◆ Task directions
Scan the lines below for "border" and copy the matches.

◆ Data excerpts

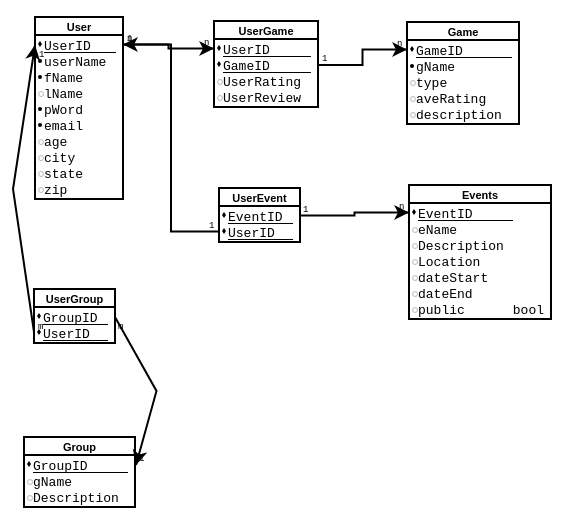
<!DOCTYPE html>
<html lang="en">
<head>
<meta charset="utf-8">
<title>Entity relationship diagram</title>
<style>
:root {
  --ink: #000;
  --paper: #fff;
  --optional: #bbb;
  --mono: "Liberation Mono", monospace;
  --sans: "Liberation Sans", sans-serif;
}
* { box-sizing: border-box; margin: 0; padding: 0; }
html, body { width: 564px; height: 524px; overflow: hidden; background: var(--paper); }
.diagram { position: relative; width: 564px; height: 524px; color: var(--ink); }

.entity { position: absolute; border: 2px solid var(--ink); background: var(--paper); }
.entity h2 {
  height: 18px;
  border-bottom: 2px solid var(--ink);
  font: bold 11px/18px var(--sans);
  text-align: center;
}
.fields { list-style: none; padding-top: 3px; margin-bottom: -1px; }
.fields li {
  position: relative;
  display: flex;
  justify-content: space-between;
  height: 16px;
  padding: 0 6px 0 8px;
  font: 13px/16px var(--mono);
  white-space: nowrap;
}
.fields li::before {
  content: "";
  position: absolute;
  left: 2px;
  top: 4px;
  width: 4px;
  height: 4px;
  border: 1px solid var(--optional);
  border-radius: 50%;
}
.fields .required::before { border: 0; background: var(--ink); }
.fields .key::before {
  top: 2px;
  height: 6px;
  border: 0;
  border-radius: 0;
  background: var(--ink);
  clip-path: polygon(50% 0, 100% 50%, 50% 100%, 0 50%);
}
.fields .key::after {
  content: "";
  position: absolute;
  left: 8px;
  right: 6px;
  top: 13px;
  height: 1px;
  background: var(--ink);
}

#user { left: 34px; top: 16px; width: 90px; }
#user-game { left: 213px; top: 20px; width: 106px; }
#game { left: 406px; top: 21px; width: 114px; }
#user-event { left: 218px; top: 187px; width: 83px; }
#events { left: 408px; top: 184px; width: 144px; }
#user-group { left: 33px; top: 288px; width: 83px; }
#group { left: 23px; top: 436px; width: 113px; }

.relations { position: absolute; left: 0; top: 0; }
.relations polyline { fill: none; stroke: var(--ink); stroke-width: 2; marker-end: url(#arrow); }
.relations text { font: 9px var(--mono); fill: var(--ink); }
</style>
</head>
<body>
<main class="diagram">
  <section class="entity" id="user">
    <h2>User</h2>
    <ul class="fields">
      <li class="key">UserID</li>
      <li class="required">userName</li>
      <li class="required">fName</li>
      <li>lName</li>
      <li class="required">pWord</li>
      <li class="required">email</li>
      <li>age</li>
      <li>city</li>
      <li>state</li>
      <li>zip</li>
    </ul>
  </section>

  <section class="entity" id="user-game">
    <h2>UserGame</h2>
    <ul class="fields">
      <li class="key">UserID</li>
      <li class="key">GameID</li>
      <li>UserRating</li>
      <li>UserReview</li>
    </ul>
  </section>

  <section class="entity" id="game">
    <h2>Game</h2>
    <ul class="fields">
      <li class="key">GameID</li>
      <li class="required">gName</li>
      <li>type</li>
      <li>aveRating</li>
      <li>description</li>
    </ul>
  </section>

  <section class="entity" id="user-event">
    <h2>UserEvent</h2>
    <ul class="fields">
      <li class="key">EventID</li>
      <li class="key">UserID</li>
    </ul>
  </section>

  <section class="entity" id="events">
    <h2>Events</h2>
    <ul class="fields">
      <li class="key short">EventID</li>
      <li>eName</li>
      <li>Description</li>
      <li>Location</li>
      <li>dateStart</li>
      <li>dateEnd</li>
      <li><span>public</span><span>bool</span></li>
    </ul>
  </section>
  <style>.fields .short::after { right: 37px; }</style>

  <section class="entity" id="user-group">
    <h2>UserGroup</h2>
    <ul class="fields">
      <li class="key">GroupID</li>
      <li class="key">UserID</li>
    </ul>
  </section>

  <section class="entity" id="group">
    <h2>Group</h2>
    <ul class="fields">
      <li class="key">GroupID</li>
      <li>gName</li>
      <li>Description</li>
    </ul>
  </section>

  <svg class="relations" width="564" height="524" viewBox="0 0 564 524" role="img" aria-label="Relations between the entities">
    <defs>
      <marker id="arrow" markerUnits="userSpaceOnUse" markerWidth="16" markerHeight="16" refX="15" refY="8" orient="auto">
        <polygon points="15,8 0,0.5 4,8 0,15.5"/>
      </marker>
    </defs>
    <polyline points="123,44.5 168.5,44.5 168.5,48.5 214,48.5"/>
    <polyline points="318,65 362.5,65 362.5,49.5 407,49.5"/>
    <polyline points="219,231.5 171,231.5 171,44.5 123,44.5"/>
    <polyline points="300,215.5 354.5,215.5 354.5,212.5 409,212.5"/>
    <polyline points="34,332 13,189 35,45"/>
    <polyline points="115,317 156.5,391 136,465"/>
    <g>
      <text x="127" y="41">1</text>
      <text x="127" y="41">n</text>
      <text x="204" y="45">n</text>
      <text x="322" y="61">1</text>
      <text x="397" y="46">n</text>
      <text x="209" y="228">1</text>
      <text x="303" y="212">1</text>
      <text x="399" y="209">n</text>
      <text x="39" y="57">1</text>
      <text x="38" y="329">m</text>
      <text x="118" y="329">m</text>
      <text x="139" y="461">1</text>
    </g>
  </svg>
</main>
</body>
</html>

◆ Exercise response
* { box-sizing: border-box; margin: 0; padding: 0; }
.entity { position: absolute; border: 2px solid var(--ink); background: var(--paper); }
  border-bottom: 2px solid var(--ink);
  border: 1px solid var(--optional);
  border-radius: 50%;
.fields .required::before { border: 0; background: var(--ink); }
  border: 0;
  border-radius: 0;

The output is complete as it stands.